    Here, the facts pled in the First Amended Complaint allow the Court to reasonably infer that the treatment which Plaintiff received for “a severe infection,” immediately upon his
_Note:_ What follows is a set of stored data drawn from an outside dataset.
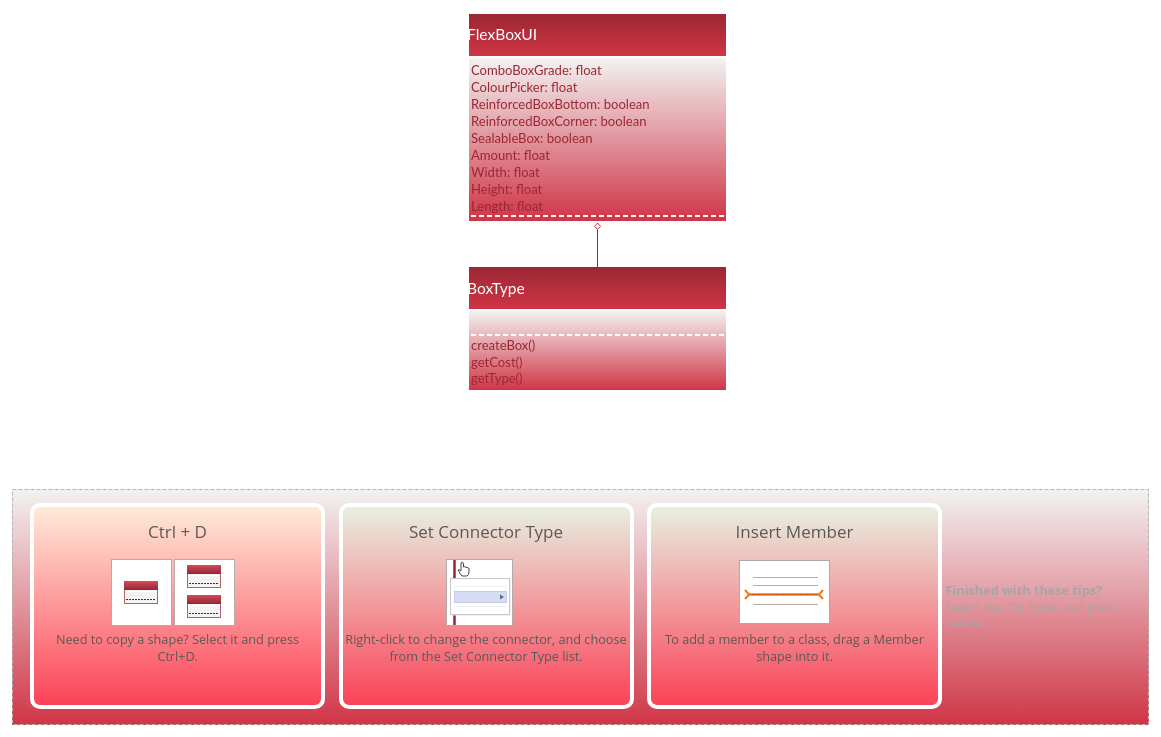
<!DOCTYPE html>
<html lang="en">
<head>
<meta charset="utf-8">
<title>Class diagram with tips</title>
<style>
:root {
  --crimson: #d03546;
  --maroon: #9b2733;
  --mist: #f2f2f2;
  --rose: #fb3f55;
  --peach: #ffeedb;
  --mint: #e7f3e3;
  --ink: #595959;
  --muted: #a6a6a6;
  --orange: #ff7508;
}
* { box-sizing: border-box; margin: 0; padding: 0; }
body { width: 1161px; height: 737px; overflow: hidden; background: #fff; }
.diagram { position: relative; width: 1161px; height: 737px; overflow: hidden; }

.class-box {
  position: absolute; left: 469px; width: 257px;
  display: flex; flex-direction: column; gap: 2px;
  font-family: Lato, sans-serif; color: var(--maroon);
}
.class-box.flex-box-ui { top: 14px; height: 207px; }
.class-box.box-type { top: 267px; height: 123px; }
.class-name {
  flex: none; height: 42px; line-height: 42px; font-size: 15.6px; font-weight: 400; color: #fff;
  background: linear-gradient(var(--maroon), var(--crimson));
  white-space: nowrap;
}
.flex-box-ui .class-name { line-height: 40px; }
.class-name span { position: relative; left: -2px; }
.class-body {
  flex: 1; position: relative; padding-left: 2px;
  background: linear-gradient(var(--mist), var(--crimson));
}
.members {
  position: relative; z-index: 1; list-style: none;
  font-size: 13.07px; line-height: 17px; white-space: nowrap;
}
.flex-box-ui .members { padding-top: 4px; }
.box-type .members { padding-top: 26px; line-height: 16.5px; }
.divider { position: absolute; left: 0; width: 257px; height: 2px; }
.flex-box-ui .divider { top: 157px; }
.box-type .divider { top: 22.5px; }
.connector { position: absolute; left: 590px; top: 220px; }

.tip-pane {
  position: absolute; left: 12px; top: 489px; width: 1137px; height: 236px;
  padding: 14px 0 0 18px;
  display: flex; gap: 13.5px; align-items: flex-start;
  background: linear-gradient(var(--mist), var(--crimson));
  font: 12.7px/17px "Open Sans", sans-serif; color: var(--ink);
}
.pane-outline { position: absolute; left: 0; top: 0; }
.tip {
  position: relative; flex: none; width: 295px; height: 206px;
  border: 4px solid #fff; border-radius: 10px;
  background: linear-gradient(var(--mint), var(--rose)) border-box;
  display: flex; flex-direction: column; align-items: center;
  padding-top: 13px; text-align: center; white-space: nowrap;
}
.tip.copy { background: linear-gradient(var(--peach), var(--rose)) border-box; }
.tip h2 { font-size: 17px; line-height: 24px; font-weight: 400; }
.tip svg { position: relative; display: block; margin: 14px 0 5px; flex: none; }
.tip.copy svg { left: -5px; }
.tip.connector-type svg { left: -6px; }
.tip.member svg { left: -1px; }
.dismiss {
  position: relative; padding-top: 79px; margin-left: -10px;
  line-height: 16.7px; color: var(--muted); white-space: nowrap;
}
.dismiss strong { font-weight: 700; }
</style>
</head>
<body>
<main class="diagram">

  <section class="class-box flex-box-ui">
    <h1 class="class-name"><span>FlexBoxUI</span></h1>
    <div class="class-body">
      <svg class="divider" viewBox="0 0 257 2"><path d="M2 1H255" stroke="#fff" stroke-width="2" stroke-dasharray="5 3"/></svg>
      <ul class="members">
        <li>ComboBoxGrade: float</li>
        <li>ColourPicker: float</li>
        <li>ReinforcedBoxBottom: boolean</li>
        <li>ReinforcedBoxCorner: boolean</li>
        <li>SealableBox: boolean</li>
        <li>Amount: float</li>
        <li>Width: float</li>
        <li>Height: float</li>
        <li>Length: float</li>
      </ul>
    </div>
  </section>

  <svg class="connector" width="16" height="48" viewBox="0 0 16 48">
    <path d="M7.5 9V47" stroke="#4a4a4a"/>
    <path d="M7.5 3L10.5 6.3L7.5 9.5L4.5 6.3Z" fill="#fff" stroke="#c83444"/>
  </svg>

  <section class="class-box box-type">
    <h1 class="class-name"><span>BoxType</span></h1>
    <div class="class-body">
      <svg class="divider" viewBox="0 0 257 2"><path d="M2 1H255" stroke="#fff" stroke-width="2" stroke-dasharray="5 3"/></svg>
      <ul class="members">
        <li>createBox()</li>
        <li>getCost()</li>
        <li>getType()</li>
      </ul>
    </div>
  </section>

  <aside class="tip-pane">
    <svg class="pane-outline" width="1137" height="236" viewBox="0 0 1137 236"><rect x="0.5" y="0.5" width="1136" height="235" fill="none" stroke="#b5b5b5" stroke-dasharray="4 2"/></svg>

    <article class="tip copy">
      <h2>Ctrl + D</h2>
      <svg width="132" height="68" viewBox="0 0 132 68">
        <defs>
          <linearGradient id="mini-head" x1="0" y1="0" x2="0" y2="1"><stop offset="0" stop-color="#d64a5a"/><stop offset="1" stop-color="#912733"/></linearGradient>
          <g id="mini-class">
            <rect x="0.5" y="0.5" width="33" height="22" fill="#f4f2f2" stroke="#b8606a"/>
            <rect width="34" height="9" fill="url(#mini-head)"/>
            <path d="M1 10.5H33" stroke="#fff"/>
            <path d="M2 18.5H32" stroke="#333" stroke-dasharray="2 1"/>
          </g>
        </defs>
        <rect x="4.5" y="1.5" width="60" height="66" fill="#fff" stroke="#b5aaaa"/>
        <rect x="67.5" y="1.5" width="60" height="66" fill="#fff" stroke="#b5aaaa"/>
        <use href="#mini-class" x="17" y="23"/>
        <use href="#mini-class" x="80" y="7"/>
        <use href="#mini-class" x="80" y="37"/>
      </svg>
      <p>Need to copy a shape? Select it and press<br>Ctrl+D.</p>
    </article>

    <article class="tip connector-type">
      <h2>Set Connector Type</h2>
      <svg width="80" height="68" viewBox="0 0 80 68">
        <rect x="6.5" y="1.5" width="66" height="66" fill="#fff" stroke="#b5aaaa"/>
        <path d="M14.5 2V67" stroke="#9b2733" stroke-width="2.5"/>
        <rect x="11.5" y="21.5" width="59" height="36" fill="#e3e3e3"/>
        <rect x="10.5" y="20.5" width="59" height="36" fill="#fff" stroke="#c8c8c8"/>
        <rect x="14.5" y="33.5" width="52" height="11" fill="#d5dcf3" stroke="#c3cbe8"/>
        <path d="M60 36.5L64 39L60 41.5Z" fill="#6a6a78"/>
        <path d="M14 28.5H67M14 48.5H67" stroke="#f0f0f0"/>
        <path d="M21 12V6Q21 4 22 4T23.5 6V9Q25 8 26 9.5Q27.5 8.5 28 10Q29 9.5 29 11V14Q29 17 27 18H22Q20 16 18 12Q19 11 21 13Z" fill="#fff" stroke="#444"/>
      </svg>
      <p>Right-click to change the connector, and choose<br>from the Set Connector Type list.</p>
    </article>

    <article class="tip member">
      <h2>Insert Member</h2>
      <svg width="110" height="68" viewBox="0 0 110 68">
        <rect x="0.5" y="2.5" width="90" height="63" fill="#fff" stroke="#aaa"/>
        <path d="M14 19.5H79M14 27.5H79M14 46.5H79" stroke="#b5aaaa"/>
        <path d="M9 36.5H81" stroke="var(--orange)" stroke-width="2.5"/>
        <path d="M10 36.5H80" stroke="#c2561a" stroke-dasharray="2 1"/>
        <path d="M6 32L10 36.5L6 41M84 32L80 36.5L84 41" fill="none" stroke="var(--orange)" stroke-width="2"/>
      </svg>
      <p>To add a member to a class, drag a Member<br>shape into it.</p>
    </article>

    <p class="dismiss"><strong>Finished with these tips?</strong><br>Select the Tip Pane and press<br>delete.</p>
  </aside>

</main>
</body>
</html>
    admission to the Emergency Department at Riverview Medical Center, constitutes “Emergency Services” under the Plan. Am. Compl. ¶ 44. In this regard, Plaintiff alleges facts referencing particular provisions in the Plan obligating Defendants to pay certain benefits in connection with out-of-network Emergency Services. As stated, these provisions set forth the procedures by which Defendants are required to ascertain the appropriate rate of compensation for out-ofnetwork Emergency Services, including the maximum allowable amount being the greatest of the following: (a) amount negotiated with Network Providers for the Emergency Service furnished; (b) amount calculated using the method the Administrator generally uses to determine payments for Out-of-Network services, subject to the substitution of certain related costs; or (c)amount paid under Medicare for the Emergency Service. Id. ¶ 44. However, although Plaintiff has identified the provisions which might entitle him to additional benefits for out-of-network services under the Plan, his additional allegations, nonetheless, fail to assert a cognizable § 502(a)(1)(B) claim. Indeed, Plaintiff does not allege how Defendants’ payment of $3,501.60 falls below the “maximum allowed” rate for out-of-network services under the Plan.3 Nor does Plaintiff allege, at a minimum, that Defendants acted in contravention of the procedures for determining out-ofnetwork benefits. Instead, Plaintiff merely references them in the First Amended Complaint, without articulating how the pertinent provisions of the Plan entitle him to additional compensation. Accordingly, based on these deficiencies, the Court finds that Plaintiff’s First Amended Complaint—which solely points to relevant provisions in the Plan but fails to allege what amount Plaintiff should be entitled to under those provisions—does not assert a viable claim under § 502(a)(1)(B). Complete Foot & Ankle v. Cigna Health & Life Ins. Co., No. 17- 13742, 2018 U.S. Dist. LEXIS 82650, at *3 (D.N.J. May 16, 2018) (“[T]he Complaint contains little more than an assertion that Plaintiff is owed more than it was paid for the services it provided. This is insufficient . . . .”); Lemoine v. Empire Blue Cross Blue Shield, No. 16-6786, 2018 U.S. Dist. LEXIS 62535, at *16 (D.N.J. April 12, 2018) (dismissing the plaintiff’s 501(a)(1)(B) claim, because the plaintiff, among other things, failed to demonstrate “how [the pertinent provisions of the plan] were violated”). Nevertheless, while Plaintiff’s amended § 501(a)(1)(B) claim is dismissed, to the extent that Plaintiff can demonstrate that he is entitled to additional benefits pursuant to the Plan provisions by which out-of-network rates are determined, the Court grants Plaintiff a final opportunity to amend his Complaint.
    As aforementioned, the court ultimately grants Defendant's Motion to Dismiss, but provides the Plaintiff with a final opportunity to properly amend his Complaint. The entire opinion is attached below.
    Attached Files